◆ WHAT THE TASK REQUIRES: Pick every line from the data below that contains the string "fill" and copy it.

◆ SOURCE RECORDS:
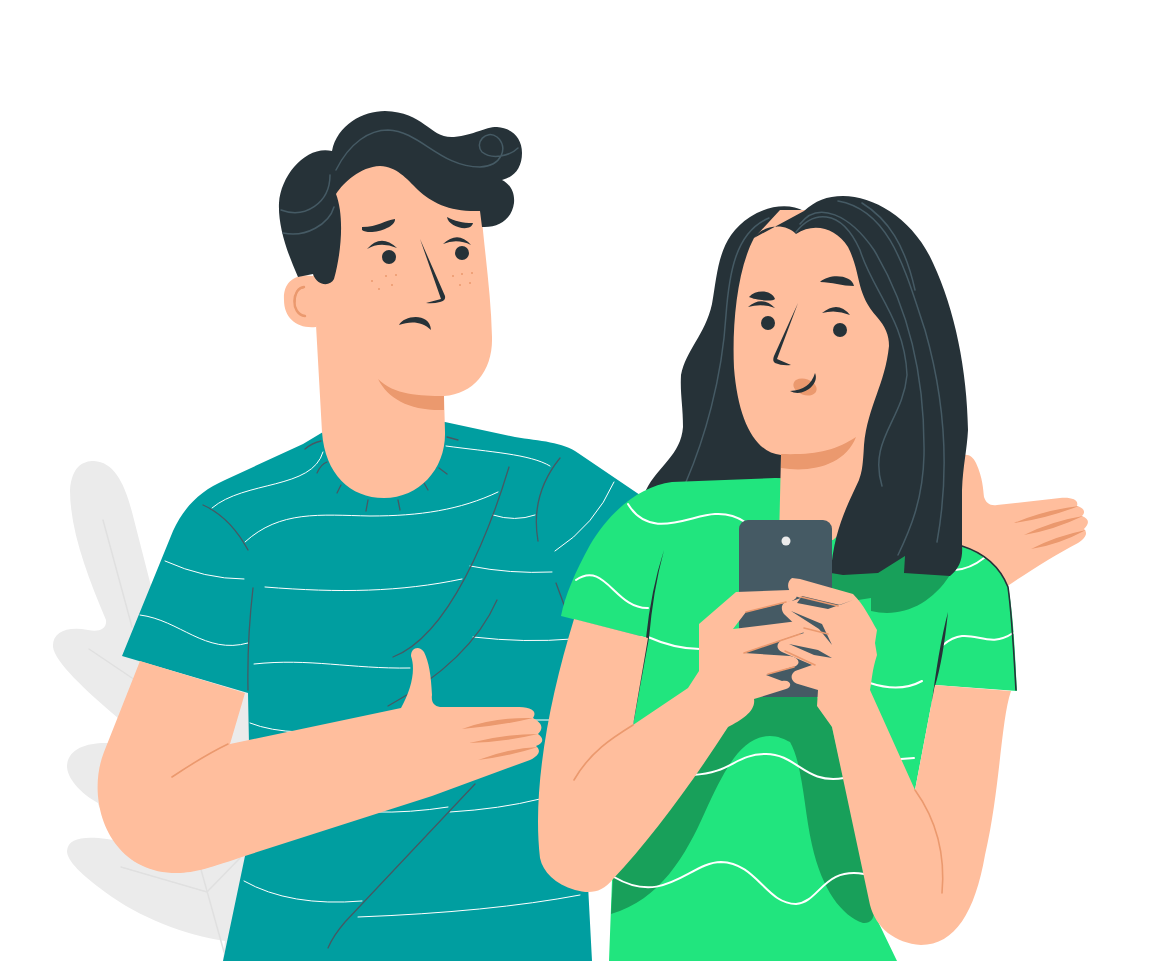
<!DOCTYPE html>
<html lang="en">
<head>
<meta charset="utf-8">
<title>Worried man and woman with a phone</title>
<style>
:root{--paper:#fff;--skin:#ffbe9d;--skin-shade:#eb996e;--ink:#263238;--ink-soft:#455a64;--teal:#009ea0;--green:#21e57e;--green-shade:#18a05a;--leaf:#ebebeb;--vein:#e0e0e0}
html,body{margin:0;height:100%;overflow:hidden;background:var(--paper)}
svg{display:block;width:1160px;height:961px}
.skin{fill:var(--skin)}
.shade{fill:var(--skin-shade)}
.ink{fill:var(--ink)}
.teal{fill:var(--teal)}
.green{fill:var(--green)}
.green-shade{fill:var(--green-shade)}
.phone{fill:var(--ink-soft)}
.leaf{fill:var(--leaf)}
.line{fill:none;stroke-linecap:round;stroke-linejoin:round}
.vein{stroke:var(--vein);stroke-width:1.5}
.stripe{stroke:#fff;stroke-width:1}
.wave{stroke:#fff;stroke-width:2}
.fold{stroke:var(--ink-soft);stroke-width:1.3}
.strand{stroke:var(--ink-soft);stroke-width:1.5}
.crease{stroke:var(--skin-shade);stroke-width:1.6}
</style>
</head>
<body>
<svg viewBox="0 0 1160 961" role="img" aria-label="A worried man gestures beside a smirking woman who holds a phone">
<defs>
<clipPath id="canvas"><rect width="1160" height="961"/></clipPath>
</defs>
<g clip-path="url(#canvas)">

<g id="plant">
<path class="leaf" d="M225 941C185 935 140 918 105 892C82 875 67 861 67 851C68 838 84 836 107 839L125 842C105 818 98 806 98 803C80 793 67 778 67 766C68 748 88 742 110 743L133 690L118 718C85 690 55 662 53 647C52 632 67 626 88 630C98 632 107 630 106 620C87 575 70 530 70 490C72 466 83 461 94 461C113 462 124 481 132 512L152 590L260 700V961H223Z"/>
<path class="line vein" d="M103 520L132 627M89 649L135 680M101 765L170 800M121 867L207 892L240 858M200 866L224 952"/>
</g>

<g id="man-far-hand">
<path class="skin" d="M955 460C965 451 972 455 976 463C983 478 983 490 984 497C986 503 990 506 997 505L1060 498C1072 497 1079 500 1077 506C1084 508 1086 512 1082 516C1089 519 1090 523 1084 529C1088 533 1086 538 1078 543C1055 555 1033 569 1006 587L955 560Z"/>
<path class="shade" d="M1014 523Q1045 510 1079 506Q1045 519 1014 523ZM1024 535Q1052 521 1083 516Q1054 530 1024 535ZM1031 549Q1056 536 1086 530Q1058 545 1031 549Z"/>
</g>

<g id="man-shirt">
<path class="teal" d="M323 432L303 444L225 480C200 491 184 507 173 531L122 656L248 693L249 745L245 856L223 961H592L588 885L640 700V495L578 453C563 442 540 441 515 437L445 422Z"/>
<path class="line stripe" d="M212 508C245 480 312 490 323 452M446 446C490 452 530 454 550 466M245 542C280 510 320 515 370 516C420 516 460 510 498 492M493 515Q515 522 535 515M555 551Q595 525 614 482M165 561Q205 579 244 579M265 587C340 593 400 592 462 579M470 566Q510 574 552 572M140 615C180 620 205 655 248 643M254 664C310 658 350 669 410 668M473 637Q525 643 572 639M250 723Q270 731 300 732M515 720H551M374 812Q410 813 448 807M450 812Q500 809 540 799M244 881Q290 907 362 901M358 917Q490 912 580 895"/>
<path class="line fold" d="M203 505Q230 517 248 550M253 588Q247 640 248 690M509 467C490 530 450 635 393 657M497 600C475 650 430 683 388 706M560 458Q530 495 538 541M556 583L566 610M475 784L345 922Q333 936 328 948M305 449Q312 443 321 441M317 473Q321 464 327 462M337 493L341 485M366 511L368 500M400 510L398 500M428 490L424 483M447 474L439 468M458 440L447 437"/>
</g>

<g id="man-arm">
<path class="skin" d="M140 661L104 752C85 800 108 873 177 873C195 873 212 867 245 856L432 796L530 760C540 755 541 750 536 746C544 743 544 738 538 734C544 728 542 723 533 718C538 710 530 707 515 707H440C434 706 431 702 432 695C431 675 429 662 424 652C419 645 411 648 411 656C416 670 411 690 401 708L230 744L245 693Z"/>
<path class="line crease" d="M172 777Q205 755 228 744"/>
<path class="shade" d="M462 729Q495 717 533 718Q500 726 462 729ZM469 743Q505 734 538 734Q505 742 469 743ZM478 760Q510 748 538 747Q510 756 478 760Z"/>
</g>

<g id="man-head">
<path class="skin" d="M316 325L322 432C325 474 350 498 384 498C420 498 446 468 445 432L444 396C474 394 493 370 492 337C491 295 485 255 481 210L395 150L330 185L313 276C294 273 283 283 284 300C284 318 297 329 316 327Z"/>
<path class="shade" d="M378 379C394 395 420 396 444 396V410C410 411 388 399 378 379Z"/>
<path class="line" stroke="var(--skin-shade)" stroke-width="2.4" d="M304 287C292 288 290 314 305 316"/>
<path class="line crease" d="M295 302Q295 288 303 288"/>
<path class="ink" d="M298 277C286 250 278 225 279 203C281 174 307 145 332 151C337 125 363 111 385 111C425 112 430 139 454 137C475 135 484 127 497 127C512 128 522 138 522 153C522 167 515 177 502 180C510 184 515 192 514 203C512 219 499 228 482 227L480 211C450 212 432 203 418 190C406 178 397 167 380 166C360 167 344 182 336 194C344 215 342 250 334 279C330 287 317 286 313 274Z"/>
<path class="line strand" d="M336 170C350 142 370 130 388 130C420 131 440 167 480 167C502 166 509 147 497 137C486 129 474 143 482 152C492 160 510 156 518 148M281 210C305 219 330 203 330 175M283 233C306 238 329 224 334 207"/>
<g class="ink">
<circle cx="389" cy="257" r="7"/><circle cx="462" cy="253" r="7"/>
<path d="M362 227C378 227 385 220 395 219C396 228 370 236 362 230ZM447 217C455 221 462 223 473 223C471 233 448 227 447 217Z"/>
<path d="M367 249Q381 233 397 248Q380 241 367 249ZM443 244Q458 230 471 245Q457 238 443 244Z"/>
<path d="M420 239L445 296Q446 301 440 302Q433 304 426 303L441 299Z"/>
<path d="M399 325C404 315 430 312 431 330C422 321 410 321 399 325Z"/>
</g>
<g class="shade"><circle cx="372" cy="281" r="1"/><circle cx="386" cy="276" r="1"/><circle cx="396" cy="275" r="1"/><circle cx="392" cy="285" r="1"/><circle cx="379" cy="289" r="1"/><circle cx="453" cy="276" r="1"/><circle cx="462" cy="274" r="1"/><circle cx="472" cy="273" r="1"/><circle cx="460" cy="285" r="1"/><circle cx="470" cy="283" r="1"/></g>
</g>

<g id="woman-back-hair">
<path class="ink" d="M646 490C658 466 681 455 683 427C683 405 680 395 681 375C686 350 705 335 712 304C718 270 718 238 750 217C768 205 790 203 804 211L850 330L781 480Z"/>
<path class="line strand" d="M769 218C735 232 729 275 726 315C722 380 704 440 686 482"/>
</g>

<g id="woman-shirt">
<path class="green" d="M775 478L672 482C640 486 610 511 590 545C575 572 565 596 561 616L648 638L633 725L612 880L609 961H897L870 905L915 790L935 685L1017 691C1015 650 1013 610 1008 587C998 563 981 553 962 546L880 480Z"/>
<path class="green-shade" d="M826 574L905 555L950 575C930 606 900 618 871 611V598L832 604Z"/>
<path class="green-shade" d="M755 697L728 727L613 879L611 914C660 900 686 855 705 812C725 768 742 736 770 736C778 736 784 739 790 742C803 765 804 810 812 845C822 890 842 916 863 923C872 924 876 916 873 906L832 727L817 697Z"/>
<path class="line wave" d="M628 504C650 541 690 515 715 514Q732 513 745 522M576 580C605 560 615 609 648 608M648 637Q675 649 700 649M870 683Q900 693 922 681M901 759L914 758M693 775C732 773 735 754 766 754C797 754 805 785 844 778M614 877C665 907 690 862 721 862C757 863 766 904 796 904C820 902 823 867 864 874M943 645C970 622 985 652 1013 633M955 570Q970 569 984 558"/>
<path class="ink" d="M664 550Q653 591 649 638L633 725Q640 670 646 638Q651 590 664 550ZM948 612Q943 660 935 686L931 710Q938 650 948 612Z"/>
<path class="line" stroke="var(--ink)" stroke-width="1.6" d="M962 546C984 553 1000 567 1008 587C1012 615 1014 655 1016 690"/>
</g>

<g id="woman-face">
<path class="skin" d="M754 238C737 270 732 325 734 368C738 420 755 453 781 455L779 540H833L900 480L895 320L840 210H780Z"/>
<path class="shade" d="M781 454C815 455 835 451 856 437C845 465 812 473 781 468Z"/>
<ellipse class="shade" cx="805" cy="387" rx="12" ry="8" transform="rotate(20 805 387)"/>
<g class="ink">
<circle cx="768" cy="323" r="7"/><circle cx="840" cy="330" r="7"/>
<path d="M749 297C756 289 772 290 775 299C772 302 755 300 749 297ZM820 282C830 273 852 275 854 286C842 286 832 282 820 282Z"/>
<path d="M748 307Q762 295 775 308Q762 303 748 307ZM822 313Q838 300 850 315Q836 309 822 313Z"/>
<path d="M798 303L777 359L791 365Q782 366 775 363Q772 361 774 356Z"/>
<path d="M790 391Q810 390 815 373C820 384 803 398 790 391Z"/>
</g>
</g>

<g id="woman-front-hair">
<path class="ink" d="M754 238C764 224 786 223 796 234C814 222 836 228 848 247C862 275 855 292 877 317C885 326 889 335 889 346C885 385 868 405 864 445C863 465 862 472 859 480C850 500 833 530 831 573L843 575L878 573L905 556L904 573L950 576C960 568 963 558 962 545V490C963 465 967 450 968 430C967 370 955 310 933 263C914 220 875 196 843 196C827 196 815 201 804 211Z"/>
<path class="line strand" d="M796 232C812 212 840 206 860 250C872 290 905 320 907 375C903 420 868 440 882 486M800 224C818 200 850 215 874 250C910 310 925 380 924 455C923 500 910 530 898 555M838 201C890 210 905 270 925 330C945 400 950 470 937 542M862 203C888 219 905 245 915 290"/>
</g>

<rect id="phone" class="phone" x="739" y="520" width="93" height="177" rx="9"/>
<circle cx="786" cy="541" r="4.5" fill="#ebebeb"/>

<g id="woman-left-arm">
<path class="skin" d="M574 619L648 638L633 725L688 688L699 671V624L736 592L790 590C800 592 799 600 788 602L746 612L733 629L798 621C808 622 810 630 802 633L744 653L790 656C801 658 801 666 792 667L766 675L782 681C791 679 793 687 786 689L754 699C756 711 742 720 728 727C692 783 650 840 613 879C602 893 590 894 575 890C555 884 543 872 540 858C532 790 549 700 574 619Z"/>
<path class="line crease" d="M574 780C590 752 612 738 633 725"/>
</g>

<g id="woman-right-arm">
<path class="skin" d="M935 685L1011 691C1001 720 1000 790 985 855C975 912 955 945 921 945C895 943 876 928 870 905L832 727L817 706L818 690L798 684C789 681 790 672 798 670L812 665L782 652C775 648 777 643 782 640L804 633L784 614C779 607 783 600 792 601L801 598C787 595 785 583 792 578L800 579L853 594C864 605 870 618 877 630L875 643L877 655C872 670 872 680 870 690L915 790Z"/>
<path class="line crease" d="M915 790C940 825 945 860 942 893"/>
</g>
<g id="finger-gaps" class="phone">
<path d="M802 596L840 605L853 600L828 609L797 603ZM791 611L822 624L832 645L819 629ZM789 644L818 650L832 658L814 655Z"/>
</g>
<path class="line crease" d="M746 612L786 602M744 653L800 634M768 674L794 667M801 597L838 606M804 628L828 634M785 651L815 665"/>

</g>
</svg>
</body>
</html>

◆ ANSWER SPACE:
.skin{fill:var(--skin)}
.shade{fill:var(--skin-shade)}
.ink{fill:var(--ink)}
.teal{fill:var(--teal)}
.green{fill:var(--green)}
.green-shade{fill:var(--green-shade)}
.phone{fill:var(--ink-soft)}
.leaf{fill:var(--leaf)}
.line{fill:none;stroke-linecap:round;stroke-linejoin:round}
<circle cx="786" cy="541" r="4.5" fill="#ebebeb"/>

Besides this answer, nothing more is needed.